While the spread of H7N9 virus appears to have been brought under control in China, public healthcare experts say the bird flu outbreak has cost the country's poultry industry more than 40 billion yuan ($6.5 billion) in losses despite Beijing's swift actions to contain the outbreak.
The new strain of bird flu is reported to have infected 130 people in mainland China since emerging in March, including 35 who died, but no cases have been detected since early May, said Chinese health minister Li Bin at a World Health Organisation meeting in Geneva yesterday.
World health officials praised China's swift response measures to the outbreak, which included the closure of live poultry markets and the culling of birds.
According to Li, Beijing spent an additional 600 million yuan to support the healthy development of the country's poultry industry, as well as standardising methods of transporting poultry to reduce the spread among birds.
"The immediate outbreak has been controlled, but it is also unlikely that virus has simply disappeared. We believe we need go another autumn/winter/spring season to know," said Keiji Fukuda, WHO assistant director-general for health security.
"We also have high concern over the potential, I stress the potential, to gain the ability to sustain transmissibility."
China's poultry sales have since tumbled and prices plunged, Li said, causing major financial problems and job losses as a result.
On Tuesday, UN officials said the outbreak has caused industry losses of an average of 1 billion yuan a day since the end of March, with total losses amounting to 40 billion yuan.
"The economic impact of H7N9 have been astounding," said Juan Lubroth, chief veterinary officer at the UN's Food and Agriculture Organisation.
"Over $6.5 billion has been lost in the agriculture sector because of prices, consumer confidence and trade."
WHO officials also warned that the world is largely unprepared for a massive virus outbreak, amid fears that deadly H7N9 strain could morph into a form that spreads easily among people.
Despite efforts since the 2009-10 H1N1 avian influenza outbreak, Fukuda said far more contingency planning was needed. Rapid-reaction systems were crucial, given that health authorities' efforts are already hampered by lack of knowledge about such diseases, he insisted.

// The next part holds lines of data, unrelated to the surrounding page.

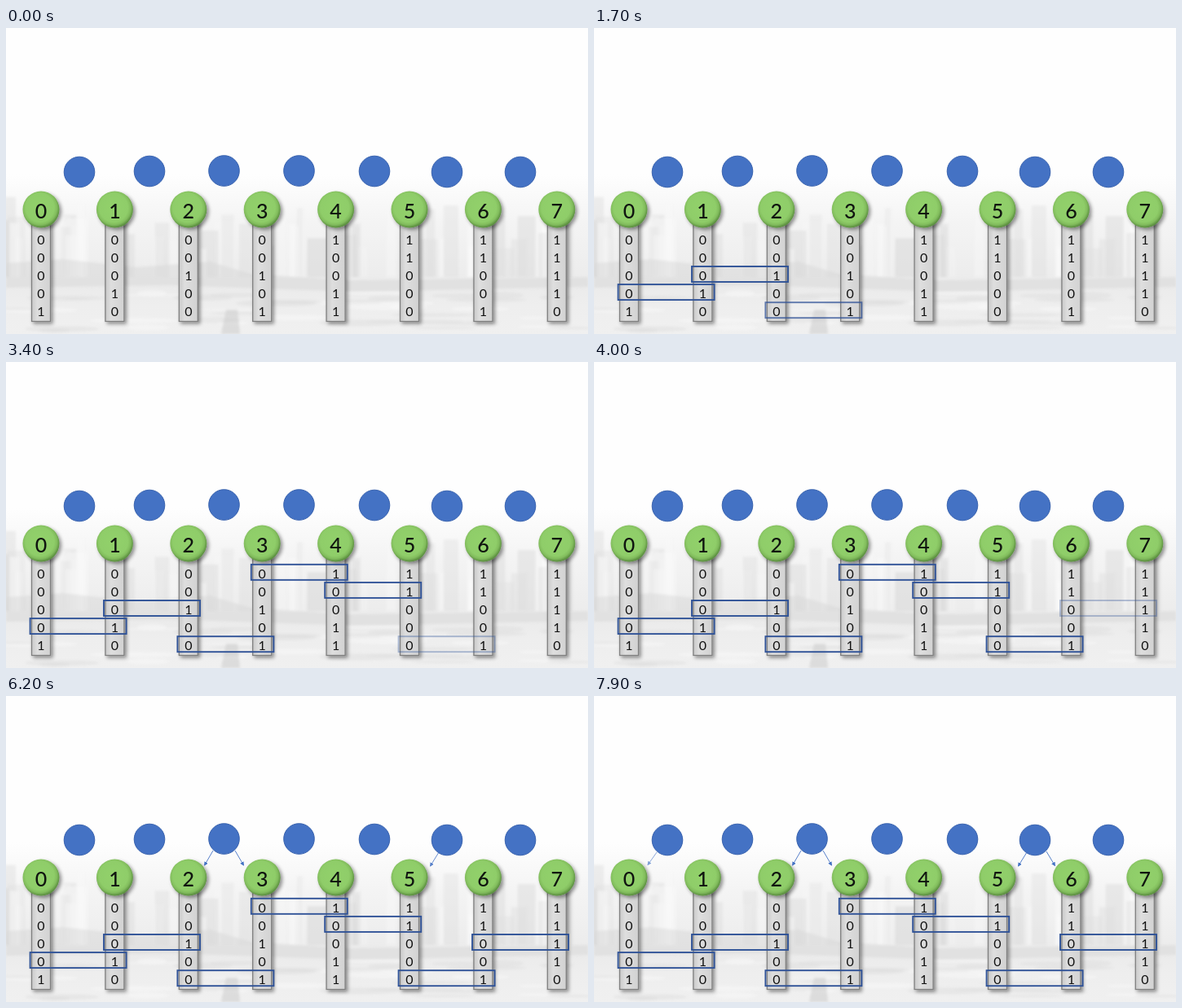
Write an HTML page that moves like this. It is 714 by 376 pixels and loops after 8000 ms.

```html
<!DOCTYPE html>
<html lang="en">
<head>
<meta charset="utf-8">
<style>
  html, body { margin: 0; width: 100%; height: 100%; overflow: hidden; background: #fefefe; }
  svg { display: block; width: 714px; height: 376px; }
  text { font-family: Lato, "Open Sans", sans-serif; text-anchor: middle; }
</style>
</head>
<body>
<svg id="stage" viewBox="0 0 714 376">
  <defs>
    <linearGradient id="haze" x1="0" y1="0" x2="0" y2="1">
      <stop offset="0" stop-color="#fefefe"/>
      <stop offset=".3" stop-color="#f4f4f4"/>
      <stop offset=".7" stop-color="#ebebeb"/>
      <stop offset=".82" stop-color="#eeeeee"/>
      <stop offset="1" stop-color="#f0f0f0"/>
    </linearGradient>
    <linearGradient id="bar">
      <stop offset="0" stop-color="#c9c9c9"/>
      <stop offset=".3" stop-color="#dedede"/>
      <stop offset="1" stop-color="#d2d2d2"/>
    </linearGradient>
    <radialGradient id="ball" cx=".47" cy=".45" r=".54">
      <stop offset="0" stop-color="#92d16c"/>
      <stop offset=".72" stop-color="#8fcd69"/>
      <stop offset=".86" stop-color="#82bd5d"/>
      <stop offset="1" stop-color="#5c8f41"/>
    </radialGradient>
    <filter id="soft"><feGaussianBlur stdDeviation="1.6"/></filter>
    <filter id="shadow" x="-40%" y="-20%" width="200%" height="150%">
      <feDropShadow dx="2.5" dy="2.5" stdDeviation="2" flood-opacity=".42"/>
    </filter>
    <marker id="tip" viewBox="0 0 6 6" refX="5" refY="3" markerWidth="5" markerHeight="5"
            markerUnits="userSpaceOnUse" orient="auto">
      <path d="M0 0L6 3L0 6z" fill="#4472c4"/>
    </marker>
  </defs>
  <rect y="180" width="714" height="196" fill="url(#haze)"/>
</svg>
<script>
const stage = document.getElementById('stage');
const LOOP = 8000;
const columnX = i => 43 + 90.4 * i;

function add(parent, tag, attrs, text) {
  const node = document.createElementNS('http://www.w3.org/2000/svg', tag);
  for (const key in attrs) node.setAttribute(key, attrs[key]);
  if (text !== undefined) node.textContent = text;
  return parent.appendChild(node);
}

// Faint skyline, shore and water
let seed = 11;
const random = () => (seed = seed * 16807 % 2147483647) / 2147483647;
const city = add(stage, 'g', { filter: 'url(#soft)' });
for (let i = 0; i < 62; i++) {
  const x = random() * 720 - 8, top = 207 + random() * 65;
  add(city, 'rect', {
    x, y: top, width: 6 + random() * 18, height: 306 - top,
    fill: random() < .55 ? '#d9d9d9' : '#f8f8f8', opacity: .25 + random() * .3
  });
}
add(city, 'path', {
  d: 'M0 289L70 284L160 294L250 287L300 302L420 310L714 306V318L430 324L200 316L0 319z',
  fill: '#d5d5d5', opacity: .45
});
for (let i = 0; i < 40; i++) {
  add(city, 'ellipse', {
    cx: random() * 714, cy: 325 + random() * 48, rx: 15 + random() * 45, ry: 1 + random() * 3,
    fill: random() < .5 ? '#dddddd' : '#fafafa', opacity: .5
  });
}
add(city, 'path', { d: 'M264 376L270 346H284L287 376z', fill: '#cfcfcf', opacity: .6 });

// Numbered columns
const codes = ['00001', '00010', '00100', '00101', '10011', '11000', '11001', '11110'];
codes.forEach((code, i) => {
  const x = columnX(i);
  add(stage, 'rect', {
    x: x - 11.5, y: 235, width: 23, height: 125.5,
    fill: 'url(#bar)', stroke: '#7f7f7f', 'stroke-width': 1.3, filter: 'url(#shadow)'
  });
  add(stage, 'circle', { cx: x, cy: 223, r: 22.5, fill: 'url(#ball)', filter: 'url(#shadow)' });
  add(stage, 'text', { x, y: 233.5, 'font-size': 25, 'font-weight': 500, fill: '#101510' }, i);
  [...code].forEach((bit, row) =>
    add(stage, 'text', { x, y: 266.3 + 21.9 * row, 'font-size': 16, fill: '#111' }, bit));
});

// Blue nodes
[[90, 177], [176, 176], [267.5, 175.5], [359.5, 175.5], [452, 176], [541, 177], [631, 177]]
  .forEach(([cx, cy]) =>
    add(stage, 'circle', { cx, cy, r: 18.8, fill: '#4472c4', stroke: '#3761ad', 'stroke-width': 1 }));

// Parts that fade in one after another
const fades = [];
const fadeIn = (start, duration, node) => fades.push({ start, duration, node });

const boxRow = [3, 2, 4, 0, 1, 4, 2];
const boxTiming = [[200, 200], [850, 50], [1400, 400], [2050, 450], [2800, 400], [3250, 400], [3850, 450]];
boxRow.forEach((row, i) => fadeIn(...boxTiming[i], add(stage, 'rect', {
  x: 29.6 + 90.4 * i, y: 248.8 + 22.1 * row, width: 118, height: 19,
  fill: 'none', stroke: '#2f5297', 'stroke-width': 1.9
})));

[
  [4600, 'M254 190L243.5 208'],
  [5250, 'M281 190L291.5 208'],
  [5800, 'M531 192L520.5 209'],
  [6400, 'M555 191L565.5 208.5'],
  [7600, 'M77 192L66 207.5']
].forEach(([start, d]) => fadeIn(start, 450, add(stage, 'path', {
  d, fill: 'none', stroke: '#4472c4', 'stroke-width': .9, 'marker-end': 'url(#tip)'
})));

function draw(now) {
  const time = now % LOOP;
  for (const { start, duration, node } of fades) {
    node.setAttribute('opacity', Math.min(1, Math.max(0, (time - start) / duration)));
  }
  requestAnimationFrame(draw);
}
draw(0);
</script>
</body>
</html>
```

"When people get hit with an emerging disease, you can't just go to a book and know what to do," he said.